Microsoft Revenues Up Across All Divisions in Q3
Microsoft today issued its fiscal third-quarter financial results, delivering positive earnings across all five divisions.
Despite the good news, the company also announced that Peter Klein, Microsoft's chief financial officer for four years, will be stepping down. Klein, an 11-year Microsoft veteran, will help with the CFO transition during the next quarter. His replacement will be announced in the next few weeks.
Microsoft's overall revenue was $20.5 billion for the quarter, which ended on March 31, 2013. That figure was up 18%, compared year over year. Net income was $6.1 billion. Diluted earnings per share was $0.72, which was slightly lower than a whispered $0.73 per share.
Microsoft's Business Division brought in the most revenue at $6.3 billion, up 8% compared with last year's Q3 result. Next came the Windows Division, with $5.7 billion in revenue, up 23%. Server and Tools contributed $5.0 billion in revenue, up 11 percent. The Entertainment and Devices Division added $2.5 billion to the revenue mix, representing a whopping 56 percent increase year over year. Trailing the pack was the Online Services Division, with $832 million in revenue, up 18%.
Microsoft also provided non-GAAP revenue figures as a way to explain the performance of its divisions alongside promotional offers, such as the Windows and Office upgrade offers and a video game deferral offer, plus a fine by the European Commission. In March, Microsoft was hit with a $733 million fine for failure to deliver browser choice screens with copies of Windows 7 that were sold in European Union countries.
The company described achieving "double-digit percentage revenue growth in SQL Server and System Center" during the quarter. Xbox Live membership increased 18 percent, year over year, to reach more than 46 million members. Other details went undescribed in Microsoft's announcement. As usual, there were no Windows Phone sales revenue figures given. Surprisingly, there were no new figures announced on Windows 8 copies sold, nor details about Microsoft Surface device sales. In January, Microsoft said it had sold 60 million Windows 8 licenses.
The positive Windows Division revenues were surprising in the wake of a general slide in PC sales, which may or may not be made up by Windows 8 tablet sales.

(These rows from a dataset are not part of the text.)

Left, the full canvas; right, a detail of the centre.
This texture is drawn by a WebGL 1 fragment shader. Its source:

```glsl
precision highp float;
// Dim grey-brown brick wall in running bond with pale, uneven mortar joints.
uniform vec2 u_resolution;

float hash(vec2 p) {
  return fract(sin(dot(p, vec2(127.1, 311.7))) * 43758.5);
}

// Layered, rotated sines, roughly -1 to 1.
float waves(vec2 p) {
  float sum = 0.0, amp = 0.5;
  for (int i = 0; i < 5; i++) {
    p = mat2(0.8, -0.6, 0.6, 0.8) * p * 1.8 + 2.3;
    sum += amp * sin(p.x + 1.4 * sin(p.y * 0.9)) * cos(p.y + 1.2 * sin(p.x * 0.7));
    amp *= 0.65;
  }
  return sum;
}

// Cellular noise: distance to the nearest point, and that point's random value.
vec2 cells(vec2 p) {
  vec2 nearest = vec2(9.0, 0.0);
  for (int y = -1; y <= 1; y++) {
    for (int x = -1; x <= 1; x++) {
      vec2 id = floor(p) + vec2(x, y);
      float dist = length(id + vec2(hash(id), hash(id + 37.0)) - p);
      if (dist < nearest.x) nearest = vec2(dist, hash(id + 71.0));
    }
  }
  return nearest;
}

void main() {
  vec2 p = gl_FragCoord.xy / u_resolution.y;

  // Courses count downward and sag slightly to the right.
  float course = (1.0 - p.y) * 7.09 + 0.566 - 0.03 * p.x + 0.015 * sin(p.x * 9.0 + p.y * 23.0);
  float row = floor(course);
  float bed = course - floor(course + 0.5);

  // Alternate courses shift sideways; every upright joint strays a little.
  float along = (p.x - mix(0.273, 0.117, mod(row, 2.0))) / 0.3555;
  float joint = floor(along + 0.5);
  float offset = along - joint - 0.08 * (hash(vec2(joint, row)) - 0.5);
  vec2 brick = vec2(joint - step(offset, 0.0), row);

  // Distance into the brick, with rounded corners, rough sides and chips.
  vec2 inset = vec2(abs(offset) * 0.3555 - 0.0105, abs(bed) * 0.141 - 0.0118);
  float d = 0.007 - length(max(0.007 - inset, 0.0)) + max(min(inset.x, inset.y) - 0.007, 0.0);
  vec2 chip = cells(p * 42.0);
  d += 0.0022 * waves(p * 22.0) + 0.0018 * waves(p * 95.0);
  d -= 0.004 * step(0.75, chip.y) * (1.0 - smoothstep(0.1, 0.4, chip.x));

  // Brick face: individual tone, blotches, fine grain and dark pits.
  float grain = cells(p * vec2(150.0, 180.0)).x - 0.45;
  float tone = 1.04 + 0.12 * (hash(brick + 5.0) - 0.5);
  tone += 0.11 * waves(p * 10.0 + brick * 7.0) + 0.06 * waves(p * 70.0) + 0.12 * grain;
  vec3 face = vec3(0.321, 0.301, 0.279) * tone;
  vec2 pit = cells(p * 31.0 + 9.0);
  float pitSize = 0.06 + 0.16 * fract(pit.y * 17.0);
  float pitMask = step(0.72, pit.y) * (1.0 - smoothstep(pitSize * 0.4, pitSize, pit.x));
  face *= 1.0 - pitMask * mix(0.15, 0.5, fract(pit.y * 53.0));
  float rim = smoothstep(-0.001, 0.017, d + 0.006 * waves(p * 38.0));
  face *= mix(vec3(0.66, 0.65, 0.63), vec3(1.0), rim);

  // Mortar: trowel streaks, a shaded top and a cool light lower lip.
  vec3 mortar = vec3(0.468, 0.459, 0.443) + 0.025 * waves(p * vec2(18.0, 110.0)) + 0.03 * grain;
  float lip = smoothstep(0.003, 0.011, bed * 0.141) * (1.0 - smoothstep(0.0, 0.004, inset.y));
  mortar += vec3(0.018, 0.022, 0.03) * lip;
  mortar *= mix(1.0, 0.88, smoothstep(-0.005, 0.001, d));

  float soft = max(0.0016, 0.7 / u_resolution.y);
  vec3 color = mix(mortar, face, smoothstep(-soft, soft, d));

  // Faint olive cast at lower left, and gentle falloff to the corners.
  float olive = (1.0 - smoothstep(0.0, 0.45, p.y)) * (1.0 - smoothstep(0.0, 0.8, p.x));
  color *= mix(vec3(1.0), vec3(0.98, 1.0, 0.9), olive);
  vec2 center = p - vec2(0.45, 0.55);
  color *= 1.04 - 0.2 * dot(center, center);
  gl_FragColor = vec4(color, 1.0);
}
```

Intel, which had a bad first quarter, pointed to lower priced touch-based Windows 8 notebooks on the horizon, which could possibly boost unit sales, although not necessarily revenues.
Kurt Mackie is online news editor for the 1105 Enterprise Computing Group.